Part two of the Shorts story, if you remember I was just about to go into the cottage.
I walked up to the front door, hesitating for a moment before turning the knob to breath in the leathery sweetness of cow dung that hung in the air…
It opened into a typical Devonian slate floor and wainscoted cross passage – dark, cool, mould-green, damp-wool musty – leading to a small, whitewashed, slate-shelved dairy with an unglazed barred window. Half way down the passage a door took me into the main living area where the air changed into a warm thick soup of boiled flannels, wood smoke and acrid, sulphurous coal. Cluster flies buzzed clumsily around the room, bomping into my head and hair with furious, accelerated bizzing. Waving my arms frantically to dislodge them, they flew, kamikaze-style, into the closed cobwebbed windows. Cracked, nicotine-yellow linoleum covered uneven quarry tiles; beams, wainscot and window seat had been decorated many years ago in dark brown wood-grain paint. A large, low, tarry open fire place and bread oven housed a battered solid-fuel range extruding decapitated bits of copper piping, though one intact length disappeared through the blocked off chimney space only to reappear in intestinal loops ending with a large farmyard tap over a chipped enamel sink: the hot water system.
A tongue and groove partition had been built along the length of the living area and a narrow opening led into a tiny front parlour containing an absurd, but perfectly tiled, thirties fireplace. From the corner of this room the cupboard stairs led to the single open sleeping area above.
I wandered round in a semi daze taking in the primitive cottage, my mind full of doubts and fears – could I really live, survive and bring up a family here?

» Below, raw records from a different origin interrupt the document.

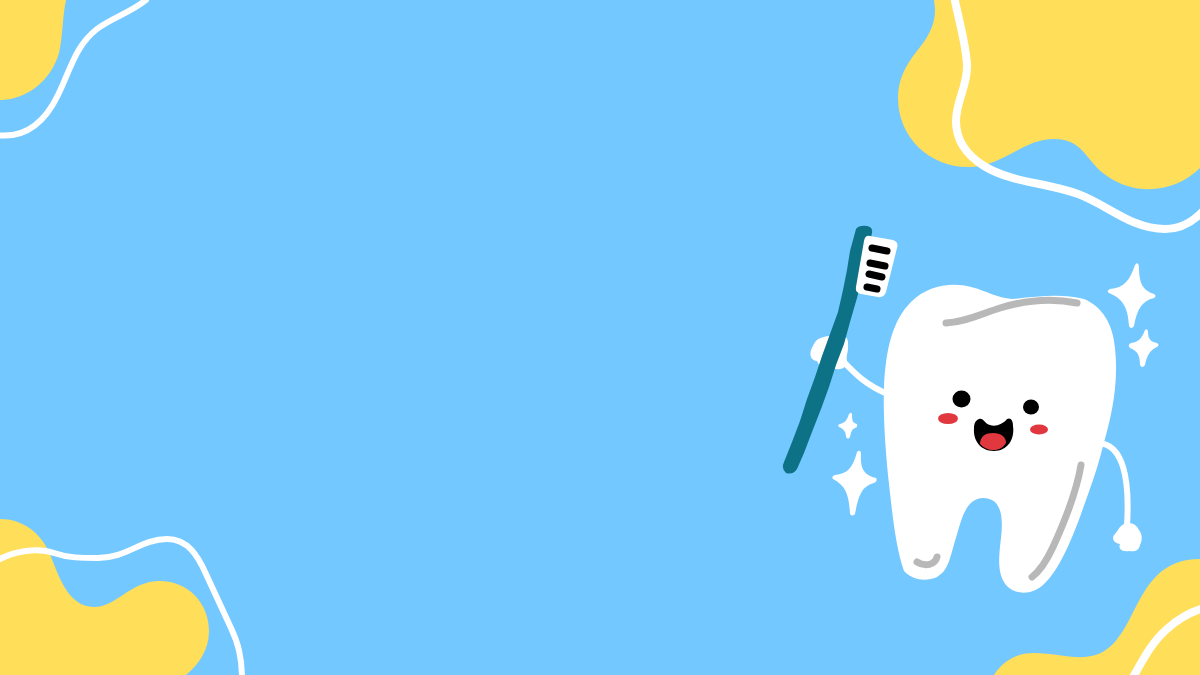
<!DOCTYPE html>
<html lang="en">
<head>
<meta charset="utf-8">
<title>Happy tooth background</title>
<style>
:root {
  --sky: #73c8ff;
  --sun: #ffde59;
  --white: #fff;
  --teal: #0e7287;
  --ink: #000;
  --red: #e0383e;
  --shade: #b8b8b8;
}
html, body { margin: 0; overflow: hidden; }
.slide { width: 1200px; height: 675px; background: var(--sky); overflow: hidden; }
.slide svg { display: block; }
.blobs { fill: var(--sun); }
.swirls { fill: none; stroke: var(--white); stroke-width: 6; stroke-linecap: round; }
.swirls .bold { stroke-width: 8; }
.white { fill: var(--white); }
.arm { fill: none; stroke: var(--white); stroke-width: 6; stroke-linecap: round; }
.shading { fill: none; stroke: var(--shade); stroke-width: 7; stroke-linecap: round; stroke-linejoin: round; }
.handle { fill: var(--teal); }
.bristles { stroke: var(--ink); stroke-width: 7; stroke-linecap: round; fill: none; }
.ink { fill: var(--ink); }
.red { fill: var(--red); }
</style>
</head>
<body>
<main class="slide">
<svg width="1200" height="675" viewBox="0 0 1200 675" role="img" aria-label="Smiling tooth holding a toothbrush, with yellow blobs in the corners">
  <g class="blobs">
    <path d="M0 0H66C62 20 63 36 59 53C51 81 26 100 0 100Z"/>
    <path d="M934 0C938 22 929 36 917 51C905 66 898 80 898 98C898 137 929 167 968 167C1003 167 1022 139 1054 139C1084 139 1086 162 1107 176C1137 197 1176 192 1200 168V0Z"/>
    <path d="M0 519C22 519 40 532 49 552C58 573 67 607 94 607C117 607 130 581 160 581C188 581 209 603 209 631C209 650 199 664 186 675H0Z"/>
    <path d="M994 675C1003 661 1016 653 1034 653C1053 653 1067 658 1085 657C1142 653 1126 559 1200 559V675Z"/>
  </g>
  <g class="swirls">
    <path d="M-4 135C25 139 45 122 58 95C70 71 75 46 97 29C113 17 130 13 146 0"/>
    <path class="bold" d="M954 -4C959 22 966 43 967 65C968 85 956 101 956 121C956 141 968 156 984 166C1012 183 1045 182 1078 194C1108 205 1131 229 1165 229C1180 229 1193 222 1204 210"/>
    <path d="M-4 561C14 551 38 547 54 553C68 558 82 558 98 558C127 558 141 539 167 539C188 539 198 556 206 574L231 628C238 643 242 657 242 679"/>
    <path class="bold" d="M1132 679C1144 658 1152 642 1167 629C1178 619 1190 612 1204 608"/>
  </g>

  <g id="sparkles" class="white">
    <path d="M1137 263Q1139 264 1139 267C1139 284 1143 290 1154 294Q1157 296 1154 298C1142 301 1137 309 1134 326Q1131 330 1129 326C1128 309 1124 299 1109 293Q1106 291 1110 289C1124 288 1130 280 1135 265Z"/>
    <path d="M1145 330Q1148 328 1148 332C1148 339 1151 342 1157 343Q1160 345 1157 347C1150 350 1147 355 1145 365Q1142 369 1140 365C1140 356 1138 351 1130 348Q1127 345 1131 343C1139 342 1142 338 1145 330Z"/>
    <path d="M849 414Q852 411 852 415C852 421 853 423 857 424Q858 427 855 428C852 429 851 432 850 437Q848 440 846 437C846 432 844 429 839 427Q837 425 840 424C845 423 847 420 849 414Z"/>
    <path d="M857 452Q860 449 861 453C860 469 864 475 876 478Q878 481 874 483C863 486 859 493 855 514Q852 517 850 514C849 495 846 486 833 479Q831 476 835 475C848 474 853 467 857 452Z"/>
  </g>

  <g id="toothbrush-arm">
    <path class="arm" d="M842 360C855 374 867 386 890 395"/>
    <path class="white" d="M824 337C832 334 836 338 838 339C846 334 849 338 848 348C848 353 846 355 847 362C846 371 836 370 829 367C822 369 818 364 817 361C808 360 810 350 813 346C815 341 818 338 824 337Z"/>
    <path class="handle" d="M856 229Q859 225 867 226Q873 227 872 233L869 246L864 270L857 298L850 322L844 344L836 365L829 387L821 409L812 432L804 453L797 469Q793 475 786 473Q781 469 784 462L792 442L800 421L807 399L815 377L822 356L830 334L838 312L843 290L847 270L850 251Z"/>
    <path class="white" d="M870 236L893 240Q899 242 897 248L886 292Q884 298 878 297L861 294Q855 293 856 287L864 241Q865 235 870 236Z"/>
    <path class="bristles" d="M872 248L887 251M870 263L885 266M869 274L882 277M867 287L877 289"/>
  </g>

  <g id="resting-arm">
    <path class="arm" d="M1098 443C1123 444 1130 478 1127 526"/>
    <path class="white" d="M1124 524C1131 521 1137 525 1139 530C1143 535 1142 541 1140 545C1139 551 1134 552 1129 551C1122 552 1118 549 1120 544C1113 543 1112 538 1114 535C1117 533 1118 527 1124 524Z"/>
  </g>

  <g id="tooth">
    <path class="white" d="M884 385C886 350 892 321 911 302C928 285 952 282 971 287C987 291 997 298 1012 299C1036 297 1060 293 1084 299C1103 307 1113 325 1115 348C1119 385 1111 418 1103 446C1097 471 1088 494 1080 517C1070 543 1059 570 1044 584C1034 594 1018 596 1008 587C996 576 999 555 1001 538C1003 520 1003 498 983 498C964 499 961 523 955 541C950 557 949 570 937 577C926 582 912 580 904 571C895 545 892 510 888 475C885 445 883 412 884 385Z"/>
    <g class="shading">
      <path d="M946 323C965 322 981 314 1000 308C1026 300 1053 298 1077 303"/>
      <path d="M1081 465C1076 495 1064 523 1053 547C1046 562 1040 571 1032 577"/>
      <path d="M917 562C925 567 935 565 937 557"/>
    </g>
    <g id="face">
      <ellipse class="ink" cx="961.500" cy="399" rx="9" ry="8.500"/>
      <ellipse class="ink" cx="1031" cy="407" rx="8" ry="7.500"/>
      <ellipse class="red" cx="948" cy="418.500" rx="10" ry="5.500"/>
      <ellipse class="red" cx="1039" cy="429.500" rx="9" ry="5"/>
      <path class="ink" d="M979 419C983 417 985 424 990 425C996 427 1003 424 1007 419C1011 417 1013 421 1013 426C1015 440 1007 451 994 451C980 451 973 440 974 428C974 423 976 420 979 419Z"/>
      <path class="red" d="M980 444C980 436 986 433 993 433C1001 433 1006 437 1006 443C1002 449 998 450 993 450C988 450 984 448 980 444Z"/>
    </g>
  </g>
</svg>
</main>
</body>
</html>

An impatient bleating from outside brought me back to the present. I ran down the stairs and out into the dusty, heat-shimmering farmyard, where our battered yellow landrover (ex electricity board) sat attached to a long homemade trailer piled high with a tottering, teetering mountain of what looked like detritus. At one end of the trailer we’d built a small wooden contraption to transport my two goats and hens down to Devon. I pulled opened the latched gate whereupon Pixie and Cherry exploded into the yard, looking about them with intense curiosity. Quickly catching hold of them, I went to look for a safe, suitable place for them to graze before returning to unpack the hens and the rest of our worldly goods.